Angkor Wat is a temple complex in Cambodia and the largest religious monument in the world, on a site measuring 162.6 hectares.
The temple is an object of pride for Cambodia, its depiction appears on the national flag.
Angkor Wat, which means temple city is located just South of the Khmer capital Angkor Thom.
It is a richly decorated, very large temple; the total temple area including the moat measures 1.5 kilometers long by 1.3 kilometers wide, or a total of about 2 square kilometers. Angkor Wat is the biggest Hindu temple in Cambodia.

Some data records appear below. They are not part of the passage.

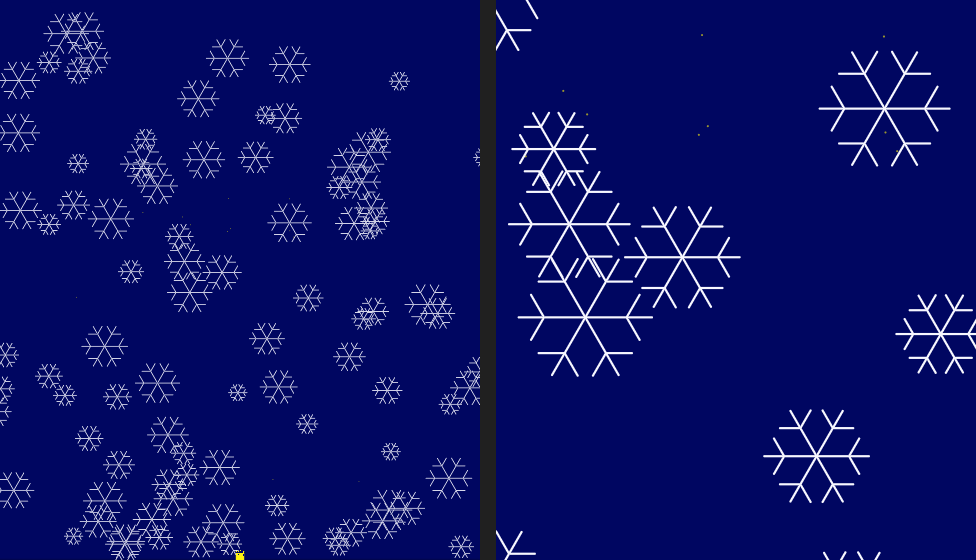
Left, the full canvas; right, a detail of the centre.
Reproduce this pattern procedurally as a Shadertoy shader.

```glsl
const vec3 NIGHT = vec3(0.0, 0.025, 0.38);
const vec3 SNOW = vec3(0.97, 0.97, 1.0);
const vec3 EMBER = vec3(1.0, 0.95, 0.05);
const float SECTOR = 1.04719755;   // sixth of a turn
const int FLAKES = 92;
const int SPARKS = 14;

// Integer hash: two random values in 0..1 for each index and seed
vec2 hash2(int index, int seed) {
    uint h = uint(index) * 747796405u + uint(seed) * 2891336453u;
    h = ((h >> 16) ^ h) * 73244475u;
    h = ((h >> 16) ^ h) * 73244475u;
    h = (h >> 16) ^ h;
    uint g = (h ^ 61u) * 668265261u;
    g = (g >> 15) ^ g;
    return vec2(h & 65535u, g & 65535u) / 65535.0;
}

float segment(vec2 p, vec2 a, vec2 b) {
    vec2 pa = p - a, ba = b - a;
    return length(pa - ba * clamp(dot(pa, ba) / dot(ba, ba), 0.0, 1.0));
}

// Six arms, each with a pair of side twigs
float snowflake(vec2 p, float radius) {
    float angle = atan(p.y, p.x);
    angle = abs(mod(angle + 0.5 * SECTOR, SECTOR) - 0.5 * SECTOR);
    vec2 q = length(p) * vec2(cos(angle), sin(angle));
    vec2 fork = vec2(0.62 * radius, 0.0);
    vec2 twig = 0.39 * radius * vec2(cos(SECTOR), sin(SECTOR));
    float arm = segment(q, vec2(0.0), vec2(radius, 0.0));
    return min(arm, segment(q, fork, fork + twig));
}

// Antialiased coverage of a shape given by its signed distance
float coverage(float d, float pixel) {
    return clamp(0.5 - d / pixel, 0.0, 1.0);
}

float snowfall(vec2 p, float aspect, float pixel) {
    float nearest = 1.0;
    for (int i = 0; i < FLAKES; i++) {
        vec2 place = hash2(i, 1);
        float radius = mix(0.016, 0.041, hash2(i, 2).x);
        // Flakes gather towards the bottom
        vec2 center = vec2(mix(-0.01, aspect + 0.01, place.x),
                           0.02 + 0.93 * pow(place.y, 1.4));
        vec2 offset = p - center;
        if (dot(offset, offset) < 1.2 * radius * radius)
            nearest = min(nearest, snowflake(offset, radius));
    }
    return coverage(nearest - 0.00065, pixel);
}

// Tiny dim dots drifting around the middle
float sparks(vec2 p, float aspect, float pixel) {
    float glow = 0.0;
    for (int i = 0; i < SPARKS; i++) {
        vec2 place = hash2(i, 3);
        vec2 center = vec2(aspect * mix(0.28, 0.62, place.x), mix(0.56, 0.66, place.y));
        if (i % 4 == 0) center = vec2(aspect, 0.5) * hash2(i, 4);
        glow = max(glow, coverage(length(p - center) - 0.0006, pixel));
    }
    return 0.6 * glow;
}

// Small ragged flame standing on the bottom edge
float flame(vec2 p, float pixel) {
    ivec2 cell = ivec2(floor(p / 0.002));
    float ragged = hash2(cell.x + 64, cell.y + 70).x;
    vec2 edge = abs(p) - vec2(0.0075, 0.019);
    float body = coverage(max(edge.x, edge.y), pixel);
    return body * step(smoothstep(0.007, 0.021, p.y), ragged);
}

void mainImage(out vec4 fragColor, in vec2 fragCoord) {
    float pixel = 1.0 / iResolution.y;
    float aspect = iResolution.x * pixel;
    vec2 p = fragCoord * pixel;

    vec3 color = NIGHT * mix(0.8, 1.0, smoothstep(0.0, 0.004, p.y));
    color = mix(color, EMBER, sparks(p, aspect, pixel));
    color = mix(color, EMBER, flame(p - vec2(0.5 * aspect, 0.0), pixel));
    color = mix(color, SNOW, snowfall(p, aspect, pixel));
    fragColor = vec4(color, 1.0);
}
```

Angkor Wat is the prime example of the classical style of Khmer architecture—the Angkor Wat style—to which it has given its name. By the 12th century Khmer architects had become skilled and confident in the use of sandstone (rather than brick or laterite) as the main building material. Most of the visible areas are of sandstone blocks, while laterite was used for the outer wall and for hidden structural parts. The binding agent used to join the blocks is yet to be identified, although natural resins or slaked lime has been suggested.

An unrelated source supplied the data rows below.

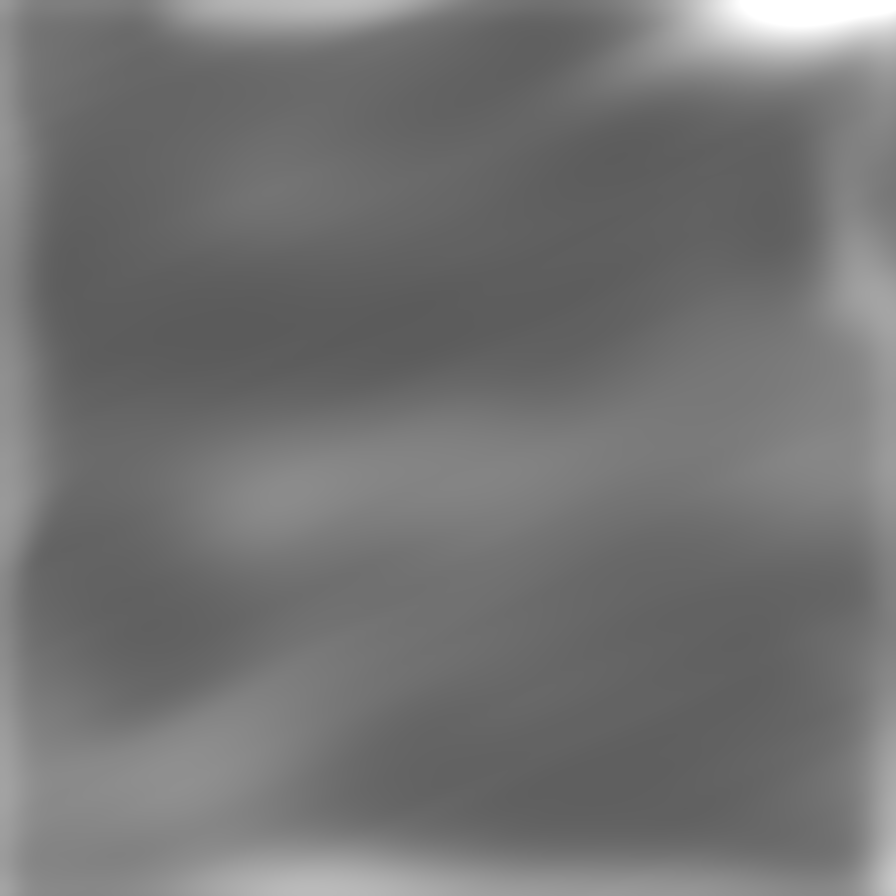
This texture is drawn by a WebGL 2 fragment shader. Its source:

```glsl
#version 300 es
precision highp float;

uniform vec2 u_resolution;
out vec4 fragColor;

// Cloud body
const float BASE_TONE = 0.425;
const float CONTRAST = 0.043;
const float HIGHLIGHT_SKEW = 0.007;
const float NOISE_SPREAD = 0.12;
const float STREAK_ANGLE = 0.42;
const vec2 BROAD_SCALE = vec2(3.2, 6.0);
const vec2 MEDIUM_SCALE = vec2(5.5, 9.0);
const vec2 FIBRE_SCALE = vec2(7.0, 60.0);
const float FIBRE_STRENGTH = 0.012;
const float UPPER_SHADE = 0.025;
const float SPLAT_FALLOFF = 2.2;

// Pale rim: left, right, bottom, top
const vec4 RIM_WIDTH = vec4(0.035, 0.045, 0.04, 0.03);
const vec4 RIM_STEADY = vec4(0.10, 0.10, 0.07, 0.06);
const vec4 RIM_PATCHY = vec4(0.10, 0.34, 0.24, 0.26);
const vec2 RIM_SCALE = vec2(5.0, 6.0);

// Bright corner and its trailing wisp
const vec2 GLOW_CENTER = vec2(0.92, 1.01);
const vec2 GLOW_RADIUS = vec2(0.15, 0.08);
const float GLOW_STRENGTH = 0.68;
const vec2 WISP_CENTER = vec2(0.74, 0.94);
const vec2 WISP_RADIUS = vec2(0.13, 0.04);
const float WISP_STRENGTH = 0.13;

vec3 hash3(vec2 cell) {
    vec3 p = fract(cell.xyx * vec3(0.1031, 0.1030, 0.0973));
    p += dot(p, p.yxz + 33.33);
    return fract((p.xxy + p.yzz) * p.zyx);
}

// Normalised sum of soft, jittered spots with random brightness
float splatNoise(vec2 p) {
    vec2 cell = floor(p);
    float total = 0.0;
    float weightSum = 0.0;
    for (int y = -2; y <= 2; y++) {
        for (int x = -2; x <= 2; x++) {
            vec2 neighbor = cell + vec2(x, y);
            vec3 random = hash3(neighbor);
            vec2 offset = neighbor + 0.2 + 0.6 * random.xy - p;
            float weight = exp(-SPLAT_FALLOFF * dot(offset, offset));
            total += weight * random.z;
            weightSum += weight;
        }
    }
    return total / weightSum;
}

// Coordinates along and across the streaks
vec2 alongStreaks(vec2 p) {
    float c = cos(STREAK_ANGLE);
    float s = sin(STREAK_ANGLE);
    return vec2(c * p.x + s * p.y, c * p.y - s * p.x);
}

float softSpot(vec2 offset, vec2 radius) {
    vec2 q = offset / radius;
    return exp(-dot(q, q));
}

float cloudTone(vec2 uv, vec2 flow) {
    float broad = splatNoise(flow * BROAD_SCALE + 41.0);
    float medium = splatNoise(flow * MEDIUM_SCALE + 87.0);
    float level = (0.5 * (broad + medium) - 0.5) / NOISE_SPREAD;
    float fibre = splatNoise(flow * FIBRE_SCALE + 153.0) - 0.5;
    return BASE_TONE + CONTRAST * level + HIGHLIGHT_SKEW * level * level
        + FIBRE_STRENGTH * fibre - UPPER_SHADE * smoothstep(0.5, 0.85, uv.y);
}

float rimLight(vec2 uv, vec2 flow) {
    float patches = smoothstep(0.35, 0.75, splatNoise(flow * RIM_SCALE + 219.0));
    vec4 edgeDistance = vec4(uv.x, 1.0 - uv.x, uv.y, 1.0 - uv.y);
    vec4 q = edgeDistance / (RIM_WIDTH * (0.7 + 0.8 * patches));
    return dot(exp(-q * q), RIM_STEADY + RIM_PATCHY * patches);
}

void main() {
    vec2 uv = gl_FragCoord.xy / u_resolution;
    vec2 flow = alongStreaks(uv);

    float tone = cloudTone(uv, flow) + rimLight(uv, flow);

    // Uneven outline for the corner glow
    float ripple = splatNoise(flow * MEDIUM_SCALE + 301.0) - 0.5;
    vec2 glowOffset = uv - GLOW_CENTER + vec2(0.0, 0.06 * ripple);
    tone += GLOW_STRENGTH * softSpot(glowOffset, GLOW_RADIUS);
    tone += WISP_STRENGTH * softSpot(alongStreaks(uv - WISP_CENTER), WISP_RADIUS);

    fragColor = vec4(vec3(clamp(tone, 0.335, 1.0)), 1.0);
}
```
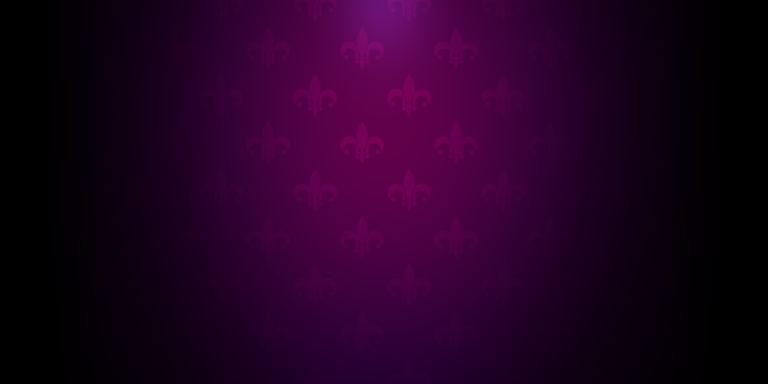
A WebGL 1 fragment shader for this background:

```glsl
precision highp float;
// A dark plum damask wall: an elliptical magenta light fading to black,
// a small violet glow at the top edge, and a staggered lattice of faint
// lily ornaments built from mirrored distance functions.

uniform vec2 u_resolution;

// Pointed upright lens with half-extents given as (width, height).
float lens(vec2 p, vec2 halfSize) {
  float radius = dot(halfSize, halfSize) / (2.0 * halfSize.x);
  return length(vec2(abs(p.x) + radius - halfSize.x, p.y)) - radius;
}

float disc(vec2 p, float radius) {
  return length(p) - radius;
}

float box(vec2 p, vec2 halfSize) {
  vec2 d = abs(p) - halfSize;
  return length(max(d, 0.0)) + min(max(d.x, d.y), 0.0);
}

// Lily ornament, about one unit from its centre to each tip.
float lily(vec2 p) {
  p.x = abs(p.x);
  float petal = lens(p - vec2(0.0, 0.3), vec2(0.27, 0.72));

  // Side leaf: a crescent arching outward, ending in a curl.
  float leaf = max(disc(p - vec2(0.63, -0.1), 0.42),
                   -disc(p - vec2(0.58, -0.34), 0.32));
  float curl = disc(p - vec2(0.76, -0.44), 0.11);
  float stem = lens(p - vec2(0.25, -0.3), vec2(0.08, 0.3));

  // Band, tail and the two drops beside it.
  float band = box(p - vec2(0.0, -0.48), vec2(0.27, 0.04));
  float tail = lens(p - vec2(0.0, -0.64), vec2(0.12, 0.38));
  float drop = disc(p - vec2(0.25, -0.64), 0.1);

  float side = min(min(leaf, curl), min(stem, drop));
  return min(min(petal, side), min(band, tail));
}

// Coverage of the ornament lattice, every other row shifted by half a cell.
float lattice(vec2 p) {
  vec2 cell = vec2(0.2448, 0.1232);
  float size = 0.054;
  vec2 g = (p - vec2(0.943, 0.628)) / cell;
  float row = floor(g.y + 0.5);
  g.x += 0.5 * mod(row, 2.0);
  vec2 local = (fract(g + 0.5) - 0.5) * cell / size;
  float edge = 1.0 / (u_resolution.y * size);
  return 1.0 - smoothstep(-edge, edge, lily(local));
}

void main() {
  // Height is one unit; the horizontal axis is measured from the middle.
  vec2 p = gl_FragCoord.xy / u_resolution.y;
  float middle = 0.5 * u_resolution.x / u_resolution.y;
  vec2 fromCentre = vec2(p.x - middle, p.y - 0.7);

  // Broad light, turning from magenta to violet as it dims.
  vec2 spread = fromCentre / vec2(0.5, 0.7);
  float falloff = dot(spread, spread);
  float red = 0.385 * exp(-falloff);
  vec3 color = vec3(red, 0.01 * red, red * (1.3 - 1.4 * red));
  color.b += 0.03 * exp(-3.0 * spread.x * spread.x) * smoothstep(0.4, 0.0, p.y);

  // Ornaments catch the light most strongly near its centre.
  vec2 onWall = vec2(p.x - middle + 1.0, p.y);
  color += vec3(0.085, 0.003, 0.045) * lattice(onWall) * exp(-1.9 * falloff);

  // Violet glow spilling down from the top edge.
  vec2 glow = vec2(fromCentre.x, p.y - 1.0) / vec2(0.115, 0.15);
  color += vec3(0.1, 0.07, 0.19) * exp(-dot(glow, glow));

  // Side edges sink to full black.
  color *= 1.0 - smoothstep(0.7, 0.95, abs(fromCentre.x));
  gl_FragColor = vec4(color, 1.0);
}
```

The temple has drawn praise above all for the harmony of its design. According to Maurice Glaize, a mid-20th-century conservator of Angkor, the temple "attains a classic perfection by the restrained monumentality of its finely balanced elements and the precise arrangement of its proportions. It is a work of power, unity and style.